Constantly writing about oneself can be a bit tedious after a while and I can only imagine it is even more exhausting for those of you reading it. However, at this stage in time, I am in touch with neither English nor Russian news enough to warrant me writing about either. Whilst I could cobble together an article about the trials and tribulations of Brexit and the never-ending stream of struggles that go along with it, I do not feel that I am qualified enough to do so. Not to mention the fact that every person I know, myself included, is sick of hearing about the perpetual complication that Brexit seems to present. Therefore, I am compelled to write again about myself, and risk turning my life into another Brexit, that starts intriguingly but quickly devolves into background noise.
My time in St Petersburg is currently drawing to a close and despite the negative depiction of the city and my time in it in my last post, I am nevertheless pensive about the prospect of my departure. The weather has begun to take a turn, and the snow has begun to fall and each morning my walk to uni becomes progressively darker. As a result of which I am not sad to be missing the only 7 days of sunlight that December and January offer collectively or the minus five-degree temperatures with added windchill that St Petersburg has over the winter months. Having realised how imminent my departure is, however, I have increased my tourist activities and have yet again been left rather in awe of St Petersburg.
Last weekend I went to Victory Square, which you pass on your way into St Petersburg from the airport. Its main feature is a series of statues commemorating the heroes of the siege of Leningrad who either fell victim to or survived the 900-day blockade of the city by the Nazis between 1941 and 1943. Underneath this statue is a memorial hall detailing the events, statistics, and some individual stories of the siege and behind the statue is a bronze ring inscribed with memorial plaques. Despite studying history, and having read a fair amount about the siege of Leningrad, standing in the city itself, in the memorial hall surrounded by objects of importance from the siege, I was struck by the absolute horror of the blockade. There is a reason the Second World War is known as the Great Patriotic War in Russia. Without wanting to give a history lecture, I will nevertheless relay some facts and figures about the blockade to give those of you who are unaware of the siege an idea of its brutality.

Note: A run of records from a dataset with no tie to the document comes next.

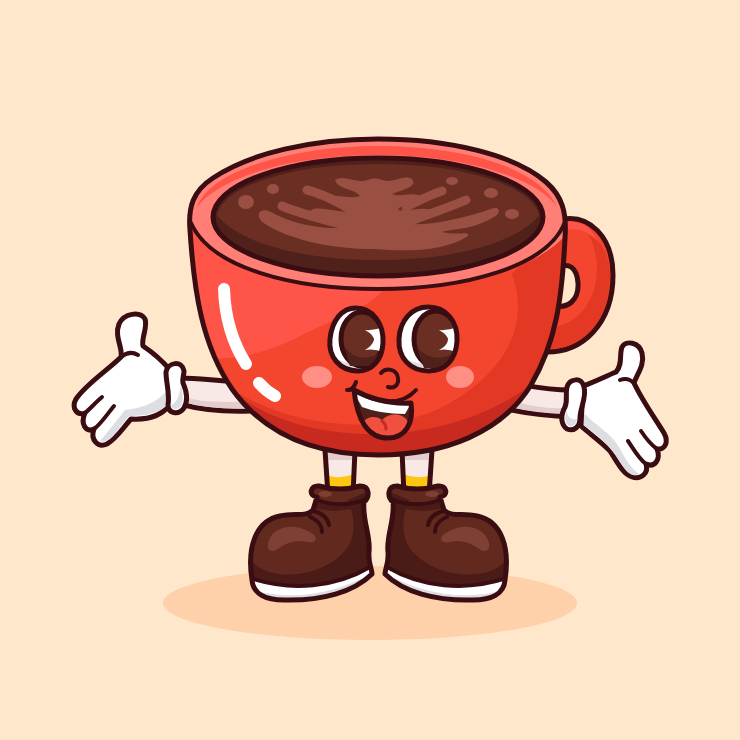
<!DOCTYPE html>
<html lang="en">
<head>
<meta charset="utf-8">
<title>Coffee cup mascot</title>
<style>
:root {
  --cream: #fee7cb;
  --shadow: #ffd1ab;
  --ink: #3a0d12;
  --red: #f4452f;
  --red-light: #ff5548;
  --red-dark: #e23824;
  --red-deep: #c92a20;
  --rim: #ff7f76;
  --blush: #ff8e84;
  --coffee: #6a2e23;
  --coffee-dark: #50201a;
  --crema: #995043;
  --shoe: #622a1f;
  --shoe-dark: #4a1b17;
  --shoe-light: #7d4033;
  --white: #fff;
  --shade: #dedde2;
  --limb: #f8e8e6;
  --limb-shade: #e5cdcd;
  --sock: #fcc70e;
  --tongue: #f0503f;
}
html, body { margin: 0; overflow: hidden; background: var(--cream); }
svg { display: block; width: 740px; height: 740px; }
.outline { stroke: var(--ink); stroke-width: 5; stroke-linejoin: round; stroke-linecap: round; }
.line { fill: none; stroke: var(--ink); stroke-width: 4; stroke-linecap: round; stroke-linejoin: round; }
.nofill { fill: none; }
.latte { fill: none; stroke: var(--crema); stroke-width: 9; stroke-linecap: round; }
.gloss { fill: none; stroke: var(--white); stroke-width: 12; stroke-linecap: round; }
</style>
</head>
<body>
<svg viewBox="0 0 740 740" role="img" aria-label="Smiling red coffee cup with open arms and brown shoes">
  <defs>
    <path id="cup-shape" d="M190 230C188 207 193 191 213 178C250 153 312 139 378 139C450 139 515 155 546 182C562 196 567 212 565 238C562 300 556 342 531 385C502 432 446 455 378 455C310 455 262 431 232 389C202 345 194 292 190 230Z"/>
    <clipPath id="cup-clip"><use href="#cup-shape"/></clipPath>
    <ellipse id="coffee-shape" cx="378" cy="217" rx="165" ry="59"/>
    <clipPath id="coffee-clip"><use href="#coffee-shape"/></clipPath>
    <path id="mouth-shape" d="M354 390C370 399 390 404 411 403C414 424 405 438 388 438C368 438 357 420 354 390Z"/>
    <clipPath id="mouth-clip"><use href="#mouth-shape"/></clipPath>
    <path id="eye-left" d="M330 339C332 320 342 308 356 308C373 308 384 324 383 343C382 360 372 371 358 371C340 371 328 357 330 339Z"/>
    <clipPath id="eye-left-clip"><use href="#eye-left"/></clipPath>
    <path id="eye-right" d="M399 339C400 320 412 307 428 307C446 307 458 321 457 341C456 360 445 371 429 371C410 371 398 358 399 339Z"/>
    <clipPath id="eye-right-clip"><use href="#eye-right"/></clipPath>
    <path id="shoe-shape" d="M317 497C308 496 310 485 319 486C333 490 347 490 360 486C370 486 370 497 364 502C362 520 371 536 369 552C368 564 372 568 372 574C354 592 322 601 284 600C266 600 253 594 252 580C247 548 255 521 280 516C295 513 307 517 313 510Z"/>
    <clipPath id="shoe-clip"><use href="#shoe-shape"/></clipPath>
    <g id="leg">
      <path fill="var(--limb)" d="M325 448H355V494H325Z"/>
      <path fill="var(--limb-shade)" d="M325 448H355V460H325Z"/>
      <path fill="var(--sock)" d="M326 475Q340 480 354 474V498H326Z"/>
      <path class="outline nofill" d="M325 450L328 495M355 450L353 495"/>
    </g>
    <g id="shoe">
      <use href="#shoe-shape" fill="var(--shoe)"/>
      <g clip-path="url(#shoe-clip)">
        <path fill="var(--shoe-dark)" d="M250 558C264 582 318 580 344 552C360 534 352 510 348 500L380 486V590H250Z"/>
        <path fill="var(--shoe-dark)" d="M312 498Q338 508 365 498V505Q338 515 314 508Z"/>
        <path fill="var(--white)" d="M248 576C290 592 336 588 376 564V606H248Z"/>
        <path fill="var(--shade)" d="M252 590C296 602 340 592 374 572V606H252Z"/>
        <path class="line" d="M250 578C292 592 336 587 370 567"/>
      </g>
      <path fill="var(--shoe-light)" d="M268 543C271 529 289 523 303 529C320 535 319 544 307 542C292 538 283 546 276 550C270 553 267 549 268 543Z"/>
      <ellipse cx="325" cy="494" rx="7" ry="3" fill="var(--shoe-light)"/>
      <path class="line" d="M318 500C332 506 350 505 364 500M314 511C324 514 328 519 329 525M310 517C318 520 322 526 322 532"/>
      <use href="#shoe-shape" class="outline nofill"/>
    </g>
  </defs>

  <rect id="background" width="740" height="740" fill="var(--cream)"/>
  <ellipse id="ground-shadow" cx="370" cy="603" rx="207" ry="37" fill="var(--shadow)"/>

  <g id="legs">
    <use href="#leg"/>
    <use href="#shoe"/>
    <g transform="translate(757 0) scale(-1 1)">
      <use href="#leg"/>
      <use href="#shoe"/>
    </g>
  </g>

  <g id="arms">
    <path class="outline" fill="var(--limb)" d="M180 378C202 378 222 382 250 382V411C222 412 202 410 180 404Z"/>
    <path fill="var(--limb-shade)" d="M184 397Q206 404 250 401V408Q208 410 184 402Z"/>
    <path class="outline" fill="var(--limb)" d="M510 383C530 386 552 391 574 390V417C550 416 530 414 506 409Z"/>
    <path fill="var(--limb-shade)" d="M510 400Q540 410 568 408V414Q538 414 510 407Z"/>
  </g>

  <g id="left-glove">
    <path class="outline" fill="var(--white)" d="M170 370C160 358 152 352 143 346C141 338 148 327 145 319C140 311 124 313 119 324C114 337 123 347 121 357C108 370 86 384 76 399C71 408 77 416 85 413C80 424 86 433 94 429C90 440 98 448 107 444C117 438 122 429 131 419C148 420 162 416 170 404Z"/>
    <path fill="var(--shade)" d="M168 390C154 405 140 408 125 410C116 421 108 432 100 441Q106 444 113 436L129 416Q154 417 168 405Z"/>
    <path class="line" d="M85 413C91 408 96 402 102 397M94 429C101 424 108 413 114 406M121 357C127 352 133 352 138 355"/>
    <path class="outline" fill="var(--white)" d="M166 372C168 362 182 360 184 371C184 376 182 378 183 383C187 392 188 401 184 408C178 416 168 413 168 405C170 394 166 383 166 372Z"/>
    <path fill="var(--shade)" d="M181 386C184 396 183 405 179 408C175 410 171 409 171 405C178 402 179 394 181 386Z"/>
  </g>

  <g id="right-glove">
    <path class="outline" fill="var(--white)" d="M583 386C594 382 604 377 616 372C623 364 619 355 622 347C626 340 639 342 642 353C645 365 637 374 634 383C642 400 654 417 664 433C669 442 665 450 657 449C661 459 655 468 646 464C649 473 641 480 632 477C623 474 617 462 610 451C600 441 590 434 581 426Z"/>
    <path fill="var(--shade)" d="M584 413C596 426 608 431 617 444C624 455 628 466 639 474Q631 478 624 468C614 451 604 440 584 425Z"/>
    <path class="line" d="M657 449C650 444 645 437 641 431M646 464C638 458 633 448 628 441M634 383C630 379 625 378 620 380"/>
    <path class="outline" fill="var(--white)" d="M584 387C582 377 570 378 567 387C565 395 568 400 565 407C560 416 561 425 567 429C575 432 580 426 580 418C580 408 587 397 584 387Z"/>
    <path fill="var(--shade)" d="M567 410C564 417 565 424 569 426C574 427 577 423 577 419C571 420 567 417 567 410Z"/>
  </g>

  <g id="handle">
    <path class="outline" fill="var(--red)" fill-rule="evenodd" d="M558 220C590 212 613 238 613 275C613 323 583 354 543 352L552 305C568 310 579 300 578 283C577 267 568 262 558 268Z"/>
    <path fill="var(--red-dark)" d="M589 235C606 268 596 318 556 327L549 349C582 349 610 322 610 275C610 256 602 241 589 235Z"/>
    <path fill="var(--red-light)" d="M566 222C581 219 593 229 596 240C588 230 577 228 566 230Z"/>
  </g>

  <g id="cup">
    <use href="#cup-shape" fill="var(--red)"/>
    <g clip-path="url(#cup-clip)">
      <path fill="var(--red-light)" d="M186 220C226 280 300 288 384 290C360 314 326 322 300 336C270 352 236 360 214 358C194 320 188 270 186 220Z"/>
      <path fill="var(--red-dark)" d="M512 274L570 215V400L470 470H300L232 389C290 428 388 438 448 404C506 372 530 324 512 274Z"/>
      <path fill="var(--red-deep)" d="M235 393C300 446 440 452 531 385L500 470H260Z"/>
      <path fill="var(--rim)" d="M180 130H575V221C552 268 464 289 378 289C290 289 210 267 190 221Z"/>
      <path fill="var(--red-light)" d="M197 207C210 170 294 146 378 146C464 146 540 168 557 207C536 177 462 155 378 155C292 155 220 177 197 207Z"/>
      <path class="line" stroke-width="3" d="M191 223C211 268 292 289 378 289C464 289 548 267 565 222"/>
    </g>
    <use href="#cup-shape" class="outline nofill"/>
    <path class="gloss" d="M224 289C225 318 232 342 246 364"/>
    <path class="gloss" d="M259 383Q266 391 275 396"/>
  </g>

  <g id="coffee">
    <use href="#coffee-shape" fill="var(--coffee)"/>
    <g clip-path="url(#coffee-clip)">
      <path fill="var(--coffee-dark)" d="M210 205C228 242 300 260 378 260C456 260 528 242 546 205V285H210Z"/>
      <path fill="none" stroke="var(--coffee-dark)" stroke-width="8" d="M213 214C222 181 292 160 378 160C464 160 534 181 543 214"/>
    </g>
    <g id="latte-art">
      <path fill="var(--crema)" d="M335 180C346 174 354 184 368 180C372 178 378 178 382 180C396 184 402 174 412 179C418 187 402 190 392 194C402 198 416 190 422 198C414 204 400 204 398 210C412 212 426 205 434 212C428 220 414 219 408 224C428 226 462 219 494 208C501 207 500 214 494 217C472 230 456 228 442 232C458 236 470 230 468 236C446 251 408 252 374 249C336 249 292 242 262 222C254 213 262 207 271 212C296 226 328 230 348 227C338 220 318 218 310 212C312 204 334 212 352 212C348 204 330 206 324 198C332 192 350 200 360 196C354 188 338 190 335 180Z"/>
      <path class="latte" d="M282 206C306 216 334 222 356 228M307 190C324 194 342 204 358 214M442 191C432 194 420 200 406 207M466 200C448 208 430 213 408 222"/>
      <g fill="var(--crema)">
        <ellipse cx="246" cy="202" rx="8" ry="7"/>
        <ellipse cx="273" cy="189" rx="6" ry="5"/>
        <ellipse cx="452" cy="181" rx="6" ry="4"/>
        <ellipse cx="491" cy="193" rx="7" ry="5"/>
        <ellipse cx="512" cy="214" rx="7" ry="5"/>
      </g>
    </g>
    <use href="#coffee-shape" class="outline nofill"/>
  </g>

  <g id="face">
    <ellipse cx="317" cy="377" rx="15" ry="11" fill="var(--blush)"/>
    <ellipse cx="460" cy="377" rx="14" ry="11" fill="var(--blush)"/>
    <g id="eyes">
      <use href="#eye-left" fill="var(--white)"/>
      <g clip-path="url(#eye-left-clip)">
        <path fill="var(--shade)" d="M326 344C332 362 350 368 380 360V376H326Z"/>
        <ellipse class="outline" cx="362" cy="339" rx="21" ry="27" fill="var(--coffee)"/>
        <path fill="var(--coffee-dark)" d="M344 346Q358 366 382 352L374 366H350Z"/>
        <path fill="var(--white)" d="M386 326Q375 331 365 330Q374 335 374 340Q372 346 365 350Q376 348 386 354Z"/>
      </g>
      <use href="#eye-left" class="outline nofill"/>
      <use href="#eye-right" fill="var(--white)"/>
      <g clip-path="url(#eye-right-clip)">
        <path fill="var(--shade)" d="M394 344C402 364 422 368 456 360V376H394Z"/>
        <ellipse class="outline" cx="436" cy="339" rx="22" ry="28" fill="var(--coffee)"/>
        <path fill="var(--coffee-dark)" d="M416 346Q432 366 456 352L448 368H424Z"/>
        <path fill="var(--white)" d="M462 325Q450 331 439 330Q448 335 448 340Q447 346 439 350Q450 348 462 355Z"/>
      </g>
      <use href="#eye-right" class="outline nofill"/>
    </g>
    <path id="nose" class="line" d="M381 373C386 367 397 369 398 378C399 385 394 389 388 387"/>
    <g id="mouth">
      <use href="#mouth-shape" fill="var(--coffee-dark)"/>
      <g clip-path="url(#mouth-clip)">
        <path fill="var(--white)" d="M350 386L414 398L405 414Q380 414 362 407Z"/>
        <path fill="var(--tongue)" d="M362 424C366 416 376 415 382 420C390 412 404 413 408 422V442H362Z"/>
        <path fill="none" stroke="var(--red-deep)" stroke-width="3" stroke-linecap="round" d="M382 421Q386 424 386 429"/>
      </g>
      <use href="#mouth-shape" class="outline nofill"/>
      <path class="line" d="M347 390Q353 391 356 382M354 390C374 402 400 408 416 390"/>
    </g>
  </g>
</svg>
</body>
</html>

At the beginning of the siege, St Petersburg’s population amounted to about three million people. During the two and half year long siege it is estimated that between 800,000 and a million people died of starvation. Starvation. This statistic alone is horrifying, that a third of the city’s inhabitants could have died of starvation without even delving into illness and the constant bombing that St Petersburg was also subject to. Some statistics even suggest that between one and two thousand people during the siege were arrested for cannibalism, either for eating someone who was already dead or for killing someone in order to eat. It is easy to distance oneself from such atrocities as these, but the truth of the matter is that these horrifying events were fairly recent and feel even more so when you live in the city in which they came to pass. I find myself walking along fairly uneventfully and suddenly my brain is just filled with images of how the city must have been; devoid of the life that so intrinsically runs through it today and populated by androgynous skeletons. Despite these horrors and the countless others faced in the siege of Leningrad, the city itself remained remarkably stoic. The radio still played, music was written, concerts performed and creativity encouraged. Some of the most famous creativity to be borne out of the siege was the music of Shostakovich’s Seventh Symphony, the first three parts of which were composed in the besieged city and the fourth and final section of which were composed after he was evacuated. This beautiful piece of music is not necessarily a conception of the siege itself in musical format, but it is hard to argue that the siege did not influence the piece. And this piece along with a few other heartbreaking pieces are gently played in a loop in the otherwise silent centre of the memorial in Victory Square.
Not only is the resilience of the city in the actual time of siege fairly awe-inspiring, but also its transformation post-siege is truly remarkable. The city, as I have repeatedly extolled, is incredibly beautiful but given its fairly recent hardship, that beauty is magnified as so much of it had to be restored after the devastation of the siege. Mere days after my visit to Victory Square I visited both the Russian Museum and the Winter Palace/ The Hermitage. The contrast between the two could not have been more stark. The grandeur of the gilded Winter Palace compared to the dirtied and bloodied shells of bombs, clothes, and leather goods that sufficed as food in the siege, was jarring, to say the least. The fact that after the blockade and the massive loss of life, the people could still care about restoring the Winter Palace, for example, to its pre-revolutionary glory is truly astounding. And the Winter Palace is just one of a number of examples of other palaces, museums and parks that have had similar care and attention paid to them in St Petersburg following the city’s devastation.
Once again I find myself sounding ever so slightly like a “Visit Russia” advert or some sort of Soviet Propaganda poster detailing the glory and stoicism of the citizens of the Motherland. However, I do not appear to be able to stop myself, perhaps it is something that they put in the Pishki. But I do marvel at the resilience of the city that not only put itself back together but did so with great thought and consideration to preserving all aspects of its history and that is, as I have previously gushed, one of the most beautiful cities I have ever had the pleasure of living in.